● Exercise input
=== Begin Enclosure ===
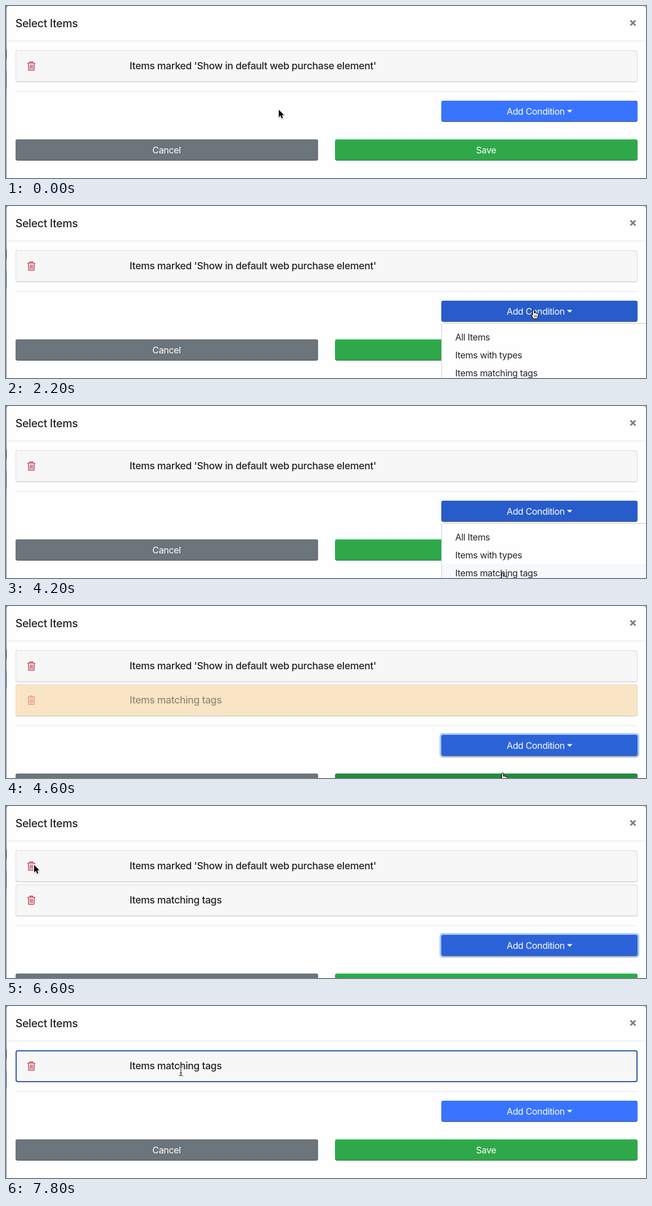
An HTML page with a canvas that plays this animation: 1138x307 px, repeating every 8 s.

```html
<!DOCTYPE html>
<html lang="en">
<head>
<meta charset="utf-8">
<title>Select Items</title>
<style>
  html, body { margin: 0; width: 100%; height: 100%; overflow: hidden; background: #fefefe; }
  canvas { display: block; width: 1138px; height: 307px; }
</style>
</head>
<body>
<canvas id="stage"></canvas>
<script>
const W = 1138, H = 307, LOOP = 8000, STEP = 200;
const MENU_OPEN = 2000, ROW_ADDED = 4400, ROW_DELETED = 6800, ROW_GONE = 7400;
const LEFT = 17, FULL = 1106, PAPER = '#fefefe', INK = '#212529', RED = '#c03a4b';
const TAGS = 'Items matching tags';
const MARKED = "Items marked 'Show in default web purchase element'";

const canvas = document.getElementById('stage');
const ctx = canvas.getContext('2d');
const dpr = window.devicePixelRatio || 1;
canvas.width = W * dpr;
canvas.height = H * dpr;

const home = { x: 485, y: 185 };
const moves = [
  { start: 200, end: 1400, x: 938, y: 185 },
  { start: 2200, end: 3200, x: 883, y: 298 },
  { start: 4600, end: 5000, x: 633, y: 217 },
  { start: 5000, end: 6200, x: 50, y: 105 },
  { start: 7000, end: 7800, x: 311, y: 116.5 }
];

const clamp = v => Math.min(1, Math.max(0, v));
const ramp = (t, start, end) => clamp((t - start) / (end - start));
const ease = p => p * p * (3 - 2 * p);
const lerp = (a, b, p) => a + (b - a) * p;

function pointerAt(t) {
  let { x, y } = home;
  for (const m of moves) {
    const p = ease(ramp(t, m.start, m.end));
    x = lerp(x, m.x, p);
    y = lerp(y, m.y, p);
  }
  return { x, y };
}

function mix(a, b, p) {
  return `rgb(${a.map((v, i) => Math.round(lerp(v, b[i], p))).join(',')})`;
}

function rect(x, y, w, h, color) {
  ctx.fillStyle = color;
  ctx.fillRect(x, y, w, h);
}

function box(x, y, w, h, r, fill) {
  ctx.beginPath();
  ctx.roundRect(x, y, w, h, r);
  ctx.fillStyle = fill;
  ctx.fill();
}

function stroke(path, color, width) {
  ctx.strokeStyle = color;
  ctx.lineWidth = width;
  ctx.stroke(new Path2D(path));
}

function at(x, y, draw) {
  ctx.save();
  ctx.translate(x, y);
  ctx.lineJoin = 'round';
  draw();
  ctx.restore();
}

function text(str, x, y, color, size = 16, weight = 400, spacing = -0.34) {
  ctx.font = `${weight} ${size}px Inter, "Open Sans", sans-serif`;
  ctx.letterSpacing = spacing + 'px';
  ctx.fillStyle = color;
  ctx.fillText(str, x, y);
}

function drawFrame() {
  rect(0, 0, W, H, '#777779');
  rect(0, 78, 1, 16, '#111');
  rect(0, 115, 1, 32, '#17455f');
  box(1, 0, W - 1, H + 8, 4, PAPER);
  text('Select Items', 16.7, 38, INK, 19.5, 500, -0.33);
  at(1114.8, 30.2, () => stroke('M-4.5-4.5L4.5 4.5M4.5-4.5L-4.5 4.5', '#7d7d7d', 2.9));
  rect(1, 62, W - 1, 1, '#e5e5e6');
}

function drawTrash(mid) {
  at(45, mid - 0.2, () => {
    stroke('M-6.9-5.4H6.9M-2.4-5.7V-7.6H2.4V-5.7M-5.3-5L-4.8 7.2H4.8L5.3-5', RED, 1.4);
    for (const x of [-2.2, 0, 2.2]) rect(x - 0.6, -2.8, 1.2, 7.8, RED);
  });
}

function drawRow(y, h, label, { tint = 0, alpha = 1, selected = false, chevron = false } = {}) {
  const fill = mix([247, 247, 248], [249, 229, 198], tint);
  if (selected) {
    box(LEFT, y, FULL, h, 4, '#2b5aa8');
    box(LEFT + 2, y + 2, FULL - 4, h - 4, 2, fill);
  } else {
    box(LEFT, y, FULL, h, 4, mix([205, 206, 209], [210, 203, 190], tint));
    box(LEFT, y, FULL, h - 1, 4, mix([222, 222, 225], [234, 216, 182], tint));
    box(LEFT + 1, y + 1, FULL - 2, h - 2.5, 3, fill);
  }
  const mid = y + h / 2;
  ctx.globalAlpha = alpha;
  drawTrash(mid);
  text(label, 219.8, mid + 5.5, INK, 17.6, 500);
  if (chevron) at(1048, mid, () => stroke('M-6.2 3.6L0-2.6L6.2 3.6', '#34383c', 2.4));
  ctx.globalAlpha = 1;
}

function drawButton(x, y, w, fill, base, label, labelX, shine = fill) {
  box(x, y, w, 38, 4, base);
  box(x, y, w, 30, 4, shine);
  box(x, y + 1, w, 35.8, 4, fill);
  text(label, labelX, y + 25, '#fff');
}

function drawActions(shift, { blue, focus, saveHover }) {
  rect(LEFT, 152 + shift, FULL, 1, '#e6e6e7');
  const y = 169 + shift, foot = 238 + shift;
  if (focus) {
    box(771, y - 3, 355, 44, 6, '#c5ccd8');
    box(771, y - 3, 355, 42, 6, '#a3cbf6');
  }
  drawButton(774, y, 349, blue, '#56637f', 'Add Condition', 890.2);
  ctx.fillStyle = '#fff';
  at(1002.3, y + 16.5, () => ctx.fill(new Path2D('M-4.8 0H4.8L0 4.8Z')));

  drawButton(LEFT, foot, 538, '#6c747c', '#565c62', 'Cancel', 260.3);
  const green = saveHover ? '#238b3d' : '#2fa84a';
  drawButton(585, foot, 538, green, '#3a7d4b', 'Save', 835.8, saveHover ? green : '#20d456');
}

function drawMenu(pointerY) {
  box(774, 209, 380, 120, 4, '#cbccce');
  box(775, 210, 380, 120, 3, PAPER);
  ['All Items', 'Items with types', TAGS].forEach((label, i) => {
    const top = 218 + i * 32;
    if (pointerY >= top && pointerY < top + 32) rect(775, top, W - 775, 32, '#f7f8fb');
    text(label, 798.8, top + 22, INK);
  });
}

const ARROW = 'M0 0V13.4L3.1 10.6L5.2 15.4L7.5 14.4L5.4 9.8H9.4Z';
const HAND = 'M-1.6 1Q0-1 1.4 1V6Q5-.5+6 5.4 6.4 7Q8.6 6.4 8.6 8.6V11L7.2 14.4V16H-1.2V14.4L-4.6 9.4Q-4.4 7.6-2.8 8.6L-1.6 9.8Z'
  .replace('Q5-.5+6 5.4', 'Q4 4.8');
const BEAM = 'M-3.5-8H-1.5L0-6.8L1.5-8H3.5M0-7V7M-3.5 8H-1.5L0 6.8L1.5 8H3.5M-2 3H2';

const pointers = {
  beam() {
    stroke(BEAM, '#fff', 2.6);
    stroke(BEAM, '#222', 1.1);
  },
  hand() {
    ctx.fillStyle = '#fff';
    ctx.fill(new Path2D(HAND));
    stroke(HAND, '#111', 1.2);
    for (const x of [1.2, 3.4, 5.6]) rect(x - 0.4, 10, 0.9, 3.4, '#111');
  },
  arrow() {
    ctx.shadowColor = 'rgba(0,0,0,.3)';
    ctx.shadowBlur = 2 * dpr;
    ctx.shadowOffsetY = dpr;
    stroke(ARROW, '#fff', 2);
    ctx.shadowColor = 'transparent';
    ctx.fillStyle = '#000';
    ctx.fill(new Path2D(ARROW));
  }
};

function pointerKind(t, { x, y }) {
  if (t > 7000 && x > 200) return 'beam';
  const onButton = t < MENU_OPEN && x >= 774 && y >= 169 && y < 207;
  return onButton || (t >= MENU_OPEN && t <= 4600) ? 'hand' : 'arrow';
}

// The new row fades in on yellow; the removed one fades out on it.
function secondRowStyle(t, deleted) {
  if (deleted) return { tint: 1, alpha: 0.9 - (t - ROW_DELETED) / 800, chevron: true };
  return { tint: 1 - ramp(t, 4600, 5020), alpha: lerp(0.2, 1, ramp(t, ROW_ADDED, 5000)) };
}

function render(t) {
  const pointer = pointerAt(t);
  const kind = pointerKind(t, pointer);
  const menu = t >= MENU_OPEN && t < ROW_ADDED;
  const second = t >= ROW_ADDED && t < ROW_GONE;
  const deleted = t >= ROW_DELETED;
  const focus = t >= ROW_ADDED && !deleted;
  const rowHeight = deleted ? 80 : 56;
  const blue = menu ? '#285ccb' : focus || kind === 'hand' ? '#2c63d9' : '#3974ff';

  ctx.setTransform(dpr, 0, 0, dpr, 0, 0);
  drawFrame();
  drawRow(79, 57, deleted ? TAGS : MARKED, { selected: deleted });
  if (second) drawRow(140, rowHeight + 1, TAGS, secondRowStyle(t, deleted));
  drawActions(second ? rowHeight + 5 : 0, { blue, focus, saveHover: focus && kind === 'hand' });
  if (menu) drawMenu(pointer.y);
  at(pointer.x, pointer.y, pointers[kind]);
}

function tick(now) {
  render(Math.floor((now % LOOP) / STEP) * STEP);
  requestAnimationFrame(tick);
}
render(0);
requestAnimationFrame(tick);
</script>
</body>
</html>
```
=== End Enclosure ===
● Task directions
Tell how many lines of the data above contain the word "drawButton", giving the number by itself.

● Result below
4